Joseph “Joe” W. Ventioner (1852-1941) – Born near Fort Worth, Texas on April 21, 1852, Ventioner migrated to Indian Territory, where he resided in Lenora, on the Cheyenne-Arapaho Reservation. In the spring of 1895, he was commissioned as a U.S. Deputy Marshal by Marshal Evett Nix. Residing just three miles of the Doolin-Dalton Gang hide-out, he was one of the strongest forces in driving them from the area. Known by his friends and family, as “Uncle Joe,” Ventioner resided in Dewey County before the territory was opened for settlement. Described as always wearing his white-handled Colt pistols and a genial smile, Joe also served as an under sheriff, special deputy, and jailer in Dewey County.

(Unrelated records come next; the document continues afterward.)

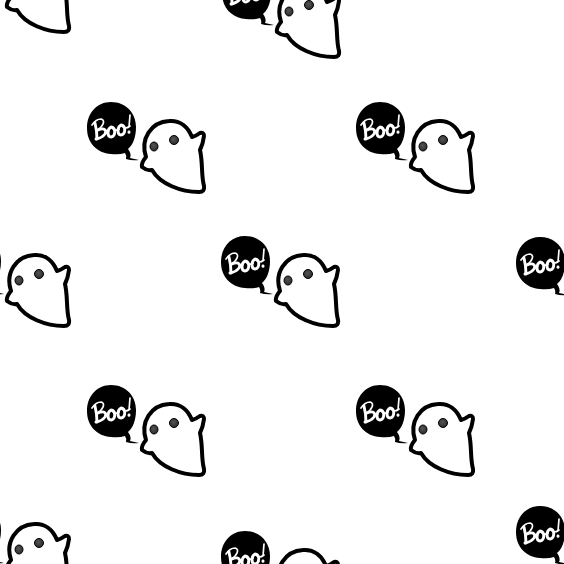
<!DOCTYPE html>
<html lang="en">
<head>
<meta charset="utf-8">
<title>Boo! ghost pattern</title>
<style>
:root { --paper: #fff; --ink: #000; --eye: #2b2b2b; --eye-shine: #555; }
html, body { margin: 0; background: var(--paper); overflow: hidden; }
.pattern { display: block; width: 564px; height: 564px; background: var(--paper); }
.balloon { fill: var(--ink); }
.lettering { fill: none; stroke: var(--paper); stroke-linecap: round; stroke-linejoin: round; }
.thick { stroke-width: 2.9; }
.thin { stroke-width: 1.7; }
.body { fill: var(--paper); stroke: var(--ink); stroke-width: 4; stroke-linejoin: round; }
.eye { fill: url(#eye-shade); stroke: var(--ink); stroke-width: 1; }
.eye-light { stop-color: var(--eye-shine); }
.eye-dark { stop-color: var(--eye); }
</style>
</head>
<body>
<svg class="pattern" viewBox="0 0 564 564" role="img" aria-label="Repeating pattern of small ghosts saying Boo!">
  <defs>
    <radialGradient id="eye-shade" cx=".45" cy=".4" r=".6">
      <stop class="eye-light" offset="0"/>
      <stop class="eye-dark" offset="1"/>
    </radialGradient>
    <g id="speech">
      <path class="balloon" d="M111 102C126 102 136 113 136 127C136 137 133 145 128 149C131 153 131 156 130 158L139 160Q132 161 126 159Q127 156 125 153Q119 155 111 154C97 153 87 143 87 128C87 113 97 102 111 102Z"/>
      <g class="lettering">
        <path class="thick" d="M95 123Q97 131 97 139"/>
        <path class="thin" d="M92 125Q96 119 101 119C106 120 103 127 97 130"/>
        <path class="thick" d="M98 130C105 127 107 131 105 134Q102 138 96 139"/>
        <path class="thick" d="M111 127C107 129 107 137 111 137C116 136 116 127 111 127Z"/>
        <path class="thin" d="M112 128Q115 132 119 129"/>
        <path class="thick" d="M121 125C117 127 117 135 121 135C126 134 126 125 121 125Z"/>
        <path class="thin" d="M122 126Q125 130 130 126M130 115L129 127"/>
        <path class="thick" d="M129 132V132.4"/>
      </g>
    </g>
    <g id="ghost">
      <path class="body" d="M146 157C140 139 151 122 169 121C180 120 188 127 192 137Q196 136 200 133Q204 132 204 136Q203 144 200 150C203 163 201 175 204 186Q205 192 199 192C181 192 160 184 152 170Q147 171 142 167Q141 163 146 157Z"/>
      <ellipse class="eye" cx="154" cy="146.500" rx="4" ry="4.500"/>
      <ellipse class="eye" cx="174" cy="140" rx="4.500" ry="4.500"/>
    </g>
    <g id="boo-ghost">
      <use href="#speech"/>
      <use href="#ghost"/>
    </g>
  </defs>

  <g id="top-row">
    <use href="#ghost" x="-135" y="-160"/>
    <use href="#boo-ghost" x="135" y="-135"/>
  </g>
  <g id="upper-row">
    <use href="#boo-ghost"/>
    <use href="#boo-ghost" x="269"/>
  </g>
  <g id="middle-row">
    <use href="#boo-ghost" x="-135" y="134"/>
    <use href="#boo-ghost" x="134" y="134"/>
    <use href="#boo-ghost" x="429" y="135"/>
  </g>
  <g id="lower-row">
    <use href="#boo-ghost" y="283"/>
    <use href="#boo-ghost" x="269" y="283"/>
  </g>
  <g id="bottom-row">
    <use href="#boo-ghost" x="-135" y="403"/>
    <use href="#boo-ghost" x="134" y="429"/>
    <use href="#boo-ghost" x="429" y="404"/>
  </g>
</svg>
</body>
</html>
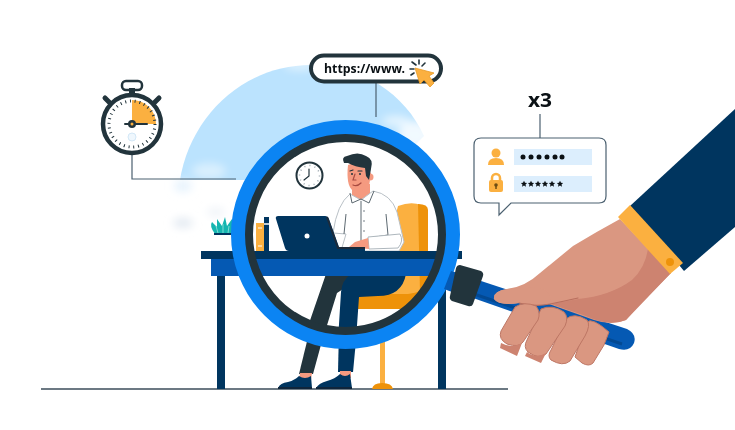
<!DOCTYPE html>
<html lang="en">
<head>
<meta charset="utf-8">
<title>Online search illustration</title>
<style>
:root {
  --navy: #00355f;
  --ink: #22343c;
  --blue: #0b84f3;
  --royal: #0559b3;
  --sky: #bbe3fe;
  --field: #dceefd;
  --amber: #fbb040;
  --orange: #ee9209;
  --skin: #da9781;
  --skin-shade: #cd8370;
  --face: #f59a80;
  --line: #4b6070;
  --teal: #16b5b0;
}
html, body { margin: 0; background: #fff; overflow: hidden; }
.canvas { display: block; width: 735px; height: 430px; }
.label { font-family: "Open Sans", "Noto Sans", sans-serif; font-weight: 700; fill: #0b1115; }
.url { font-size: 12px; }
.count { font-size: 20px; }
.connector { fill: none; stroke: var(--line); stroke-width: 1.2; }
.ink-line { fill: none; stroke: var(--ink); stroke-linecap: round; stroke-linejoin: round; }
.navy { fill: var(--navy); }
.ink { fill: var(--ink); }
.royal { fill: var(--royal); }
.amber { fill: var(--amber); }
.orange { fill: var(--orange); }
.skin { fill: var(--skin); }
.skin-shade { fill: var(--skin-shade); }
.face { fill: var(--face); }
.crease { fill: none; stroke: #b96f5e; stroke-width: 1.2; stroke-linecap: round; }
</style>
</head>
<body>
<svg class="canvas" viewBox="0 0 735 430" role="img" aria-label="A hand holds a magnifying glass over a man working at a laptop">
  <defs>
    <clipPath id="lens-area"><circle cx="345" cy="235" r="95"/></clipPath>
    <filter id="soft" x="-50%" y="-50%" width="200%" height="200%"><feGaussianBlur stdDeviation="4"/></filter>
    <circle id="dot" r="2.5" fill="#0b1115"/>
    <path id="star" d="M0-3.2 1 -1.2 3.1-1 1.5.5 2 2.7 0 1.6-2 2.7-1.5.5-3.1-1-1-1.2Z" fill="#0b1115"/>
  </defs>

  <rect width="735" height="430" fill="#fff"/>

  <g id="backdrop">
    <path d="M180 180C190 117 243 65 311 65C362 65 405 94 424 136L380 180Z" fill="var(--sky)"/>
    <g filter="url(#soft)">
      <ellipse cx="415" cy="135" rx="17" ry="14" fill="#fff" opacity=".8"/>
      <ellipse cx="396" cy="121" rx="14" ry="5" fill="#fff" opacity=".65"/>
      <ellipse cx="209" cy="171" rx="17" ry="8" fill="#fff" opacity=".45"/>
      <ellipse cx="300" cy="66" rx="16" ry="4" fill="#fff" opacity=".6"/>
      <ellipse cx="183" cy="186" rx="9" ry="6" fill="#e6f3fd"/>
      <ellipse cx="183" cy="223" rx="10" ry="5" fill="#e3eaf2"/>
      <ellipse cx="216" cy="212" rx="9" ry="4" fill="#eef3f8"/>
    </g>
  </g>

  <g id="connectors">
    <path class="connector" d="M132 152V179H236"/>
    <path class="connector" d="M376 82V117"/>
    <path class="connector" d="M540 114V138"/>
    <path d="M41 389H508" stroke="#3b4c5a" stroke-width="1.6"/>
  </g>

  <g id="stopwatch">
    <rect x="122" y="81" width="20" height="9" rx="4" fill="#fff" stroke="var(--ink)" stroke-width="2.5"/>
    <path class="ink" d="M129 88H135V96H129Z"/>
    <path class="ink-line" d="M105 98 112 105M159 98 152 105" stroke-width="5"/>
    <circle cx="132" cy="124" r="29" fill="#fff" stroke="var(--ink)" stroke-width="4.5"/>
    <path class="amber" d="M132 124V100A24 24 0 0 1 156 124Z"/>
    <circle cx="132" cy="124" r="23" fill="none" stroke="var(--ink)" stroke-width="3" stroke-dasharray="1 3.8"/>
    <circle cx="132" cy="137" r="4" fill="#eff7fd" stroke="#d3e8f7"/>
    <path class="ink-line" d="M125 124H147" stroke-width="2"/>
    <circle cx="132" cy="124" r="4" fill="var(--ink)"/>
    <circle cx="132" cy="124" r="1.5" fill="#fbb040"/>
  </g>

  <g id="address-bar">
    <rect x="311" y="55.500" width="130" height="26" rx="13" fill="#fff" stroke="var(--ink)" stroke-width="4"/>
    <text class="label url" x="324" y="73" textLength="81" lengthAdjust="spacingAndGlyphs">https://www.</text>
    <path class="ink-line" d="M410 69H414M412 62 416 65M419 60V64M411 75 414 73M425 63 422 66" stroke-width="1.6"/>
    <path class="amber" d="M415 68 434 73 429 76 434 83 430 87 424 80 420 84Z" stroke="#e79a25" stroke-width=".8" stroke-linejoin="round"/>
  </g>

  <g id="login-card">
    <text class="label count" x="528" y="107" textLength="24" lengthAdjust="spacingAndGlyphs">x3</text>
    <path d="M481 138H599Q606 138 606 145V196Q606 203 599 203H511L499 215V203H481Q474 203 474 196V145Q474 138 481 138Z" fill="#fff" stroke="var(--line)" stroke-width="1.2"/>
    <rect x="514" y="149" width="78" height="16" fill="var(--field)"/>
    <rect x="514" y="176" width="78" height="16" fill="var(--field)"/>
    <g id="user-icon" class="amber">
      <circle cx="496" cy="153" r="4.500"/>
      <path d="M488 165Q488 158 496 158Q504 158 504 165Z"/>
    </g>
    <g id="lock-icon">
      <path d="M492 181V178A4 4 0 0 1 500 178V181" fill="none" stroke="var(--amber)" stroke-width="2.5"/>
      <rect class="amber" x="489" y="180" width="14" height="12" rx="2"/>
      <circle cx="496" cy="185" r="1.800" fill="#6d4d12"/>
      <path d="M496 185V189" stroke="#6d4d12" stroke-width="1.500"/>
    </g>
    <use href="#dot" x="523" y="157"/><use href="#dot" x="531" y="157"/><use href="#dot" x="539" y="157"/>
    <use href="#dot" x="547" y="157"/><use href="#dot" x="555" y="157"/><use href="#dot" x="562" y="157"/>
    <use href="#star" x="524" y="184"/><use href="#star" x="531" y="184"/><use href="#star" x="538" y="184"/>
    <use href="#star" x="545" y="184"/><use href="#star" x="552" y="184"/><use href="#star" x="560" y="184"/>
  </g>

  <g id="plant">
    <path d="M215 234Q209 226 212 222L217 227 217 219 222 226 225 217 227 226 232 219V234Z" fill="var(--teal)"/>
    <path d="M218 233 216 226M223 233V224M228 233 229 226" stroke="#7ddcd4" stroke-width="1"/>
    <rect class="navy" x="214" y="233" width="20" height="2"/>
  </g>

  <g id="desk-outside">
    <rect class="navy" x="217" y="274" width="8" height="115"/>
    <rect class="navy" x="438" y="274" width="8" height="115"/>
    <rect class="royal" x="211" y="258" width="241" height="18"/>
    <rect class="navy" x="201" y="251" width="261" height="8"/>
  </g>

  <g id="chair-stand">
    <rect class="amber" x="380" y="305" width="5" height="81"/>
    <path class="orange" d="M372 389Q373 383 382 383Q392 383 393 389Z"/>
  </g>

  <g id="lower-legs">
    <path class="ink" d="M311 325 325 330 313 374H299Z"/>
    <path class="navy" d="M339 330H357L353 372H338Z"/>
    <path class="face" d="M300 373H312L311 380H299ZM340 371H351V378H340Z"/>
    <path class="navy" d="M299 376Q305 380 311 376L312 388H278Q280 383 288 382Q295 380 299 376ZM340 374Q345 378 350 374L352 388H316Q319 383 327 381Q335 379 340 374Z"/>
    <path d="M278 388H312M316 388H352" stroke="#0f253b" stroke-width="2"/>
  </g>

  <g id="lens-view" clip-path="url(#lens-area)">
    <circle cx="345" cy="235" r="95" fill="#fff"/>
    <g id="wall-clock">
      <circle cx="309.500" cy="175.500" r="13" fill="#fff" stroke="var(--ink)" stroke-width="2"/>
      <circle cx="309.500" cy="175.500" r="10" fill="none" stroke="#9aa5ad" stroke-width="1.500" stroke-dasharray="1 4.200"/>
      <path class="ink-line" d="M309 169V176L304 180" stroke-width="1.200"/>
    </g>
    <g id="chair">
      <path class="amber" d="M398 206Q411 201 421 205V292H381V236Q392 232 398 206Z"/>
      <path class="orange" d="M418 204Q428 204 428 210V286Q428 293 420 293Z"/>
      <path class="amber" d="M350 290H426V300H350Z"/>
      <path class="orange" d="M350 294H408Q423 292 428 285V298Q426 309 412 309H350Z"/>
    </g>
    <g id="man">
      <path class="ink" d="M326 274H366L337 293 324 335H305Z"/>
      <path class="navy" d="M340 274H406Q402 296 378 296L359 297 356 340H338L341 292Q342 280 351 274Z"/>
      <path class="face" d="M352 184H370V198L361 204 352 198Z"/>
      <path d="M350 194 361 200 373 191Q391 194 397 212L404 242 399 251H341L346 234 333 233Q337 204 350 194Z" fill="#fff" stroke="#b9c0c6" stroke-width="1"/>
      <path d="M350 193 352 203 361 199 369 203 374 191M361 201V249M386 214 388 235 369 238M346 214 344 234" fill="none" stroke="#5c6870" stroke-width="1" stroke-linejoin="round"/>
      <path d="M368 237 400 234Q404 241 398 248L369 249Z" fill="#fff" stroke="#aeb7bd" stroke-width="1"/>
      <path class="face" d="M368 238 355 242 349 247 369 249Z"/>
      <circle cx="364" cy="211" r=".8" fill="#64717a"/><circle cx="364" cy="221" r=".8" fill="#64717a"/><circle cx="364" cy="231" r=".8" fill="#64717a"/>
      <path class="face" d="M348 165Q357 160 367 165L371 174 369 186Q361 195 352 190Q346 184 348 165Z"/>
      <circle class="face" cx="370" cy="177" r="3.500"/>
      <path class="ink" d="M344 163Q341 157 347 156Q358 151 366 156Q374 159 371 169L369 180 366 176 365 168Q355 167 348 163Z"/>
      <path class="ink-line" d="M350 171 353 170M358 171 362 171" stroke-width="1.200"/>
      <circle class="ink" cx="352" cy="174" r="1"/><circle class="ink" cx="360" cy="174" r="1"/>
      <path d="M355 174 353 180H356M353 185Q357 187 361 183" fill="none" stroke="#a84b41" stroke-width="1.200" stroke-linecap="round"/>
    </g>
    <g id="books">
      <rect class="amber" x="256" y="223" width="8" height="28"/>
      <path d="M258 228H262M258 246H262" stroke="#fff" stroke-width="1"/>
      <rect class="navy" x="264" y="217" width="5" height="34"/>
      <path d="M264 224H269" stroke="#fff" stroke-width="1.500"/>
    </g>
    <g id="laptop">
      <path class="navy" d="M278 216H325Q328 216 329 219L339 247H365V251H289Q286 251 285 248L276 219Q275 216 278 216Z"/>
      <path d="M327 217 338 248H365" fill="none" stroke="#1c2a3a" stroke-width="2"/>
      <circle cx="307" cy="236" r="2.500" fill="#fff"/>
    </g>
    <rect class="royal" x="245" y="258" width="200" height="18"/>
    <rect class="navy" x="245" y="251" width="200" height="8"/>
    <rect class="navy" x="438" y="274" width="8" height="60"/>
  </g>

  <g id="magnifier">
    <circle cx="345.500" cy="234.500" r="107" fill="none" stroke="var(--blue)" stroke-width="15"/>
    <circle cx="345.500" cy="234.500" r="96.500" fill="none" stroke="var(--ink)" stroke-width="8"/>
    <path class="royal" d="M451 271 458 273 452 292 444 289Z"/>
    <path class="royal" d="M478 280 627 329Q637 334 634 343Q630 352 619 349L473 298Z"/>
    <path d="M474 294 622 344" stroke="#034993" stroke-width="3"/>
    <path class="ink" d="M460 265 481 271Q484 273 483 276L473 304Q472 307 468 306L452 301Q449 299 450 296L456 268Q457 265 460 265Z"/>
  </g>

  <g id="hand">
    <path class="skin" d="M620 219 671 273Q655 289 640 304L626 320Q612 326 594 320L549 304Q534 306 519 303Q499 306 494 299Q493 291 507 289Q525 287 540 273L573 246Q596 232 620 219Z"/>
    <path class="skin-shade" d="M648 249 671 273 626 320Q609 327 586 316L551 304 578 299Q610 296 632 280Q645 268 648 249Z"/>
    <path class="skin" d="M494 299Q493 291 507 289L535 287Q555 290 549 304Q530 307 519 303Q499 306 494 299Z"/>
    <path class="crease" d="M519 303Q535 307 550 304Q565 301 578 298"/>
    <g id="fingers" stroke="#bd7664" stroke-width="1">
      <path class="skin" d="M587 322Q592 317 609 332L604 345 593 363Q589 367 582 363L575 357Z"/>
      <path class="skin" d="M566 319Q574 312 587 320Q591 325 585 336L570 361Q563 367 551 360Q547 356 551 350Z"/>
      <path class="skin" d="M541 309Q552 304 564 312Q569 317 565 326L546 354Q539 360 528 352Q523 347 527 340Z"/>
      <path class="skin" d="M515 307Q524 301 536 306Q541 312 538 320L523 342Q519 348 507 344Q498 339 501 331Z"/>
    </g>
    <path class="skin-shade" d="M501 343Q512 349 522 343L517 356 500 348ZM527 352Q536 359 546 353L541 363 525 356Z"/>
  </g>

  <g id="sleeve">
    <path class="navy" d="M735 109 630 206 684 271 735 227Z"/>
    <path class="amber" d="M630 205 683 263 670 274 618 217Z"/>
    <circle cx="670" cy="262" r="4" fill="var(--orange)"/>
  </g>
</svg>
</body>
</html>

He was best known for tracking down and killing ruthless Oklahoma outlaw, George “Red Buck” Weightman in 1896. When U.S. Deputy Marshal Joe Ventioner heard that Red Buck was in the area after having returned from Texas, he, along with Deputy Marshals William Holcomb and Bill Quillen began to trail the outlaw, who was riding with another fugitive named George Miller. Pursuing the pair to Custer County, they found that the men were hiding out at a farm owned by Dolph Pickelseimer, who had a history of befriending outlaws. On the morning of March 4, 1896, when the marshals tried to arrest the men, gunfire erupted and Joe Ventioner killed Red Buck Weightman. Retaliating, George Miller shot Ventioner in the abdomen. Holcomb then fired at Miller, striking his cartridge belt and causing several rounds to detonate, blowing off his right hand at the wrist and the three middle fingers of his left hand. George Miller was arrested and sent to prison in Texas. In the meantime, U.S. Deputy Marshal, Joe Ventioner recovered from his wounds and continued his life as a lawman. He died in at the home of his daughter on August 11, 1941 and was laid to rest at the Raymond Cemetery, south of Lenora, Oklahoma.
By Kathy Weiser-Alexander, August, 2017.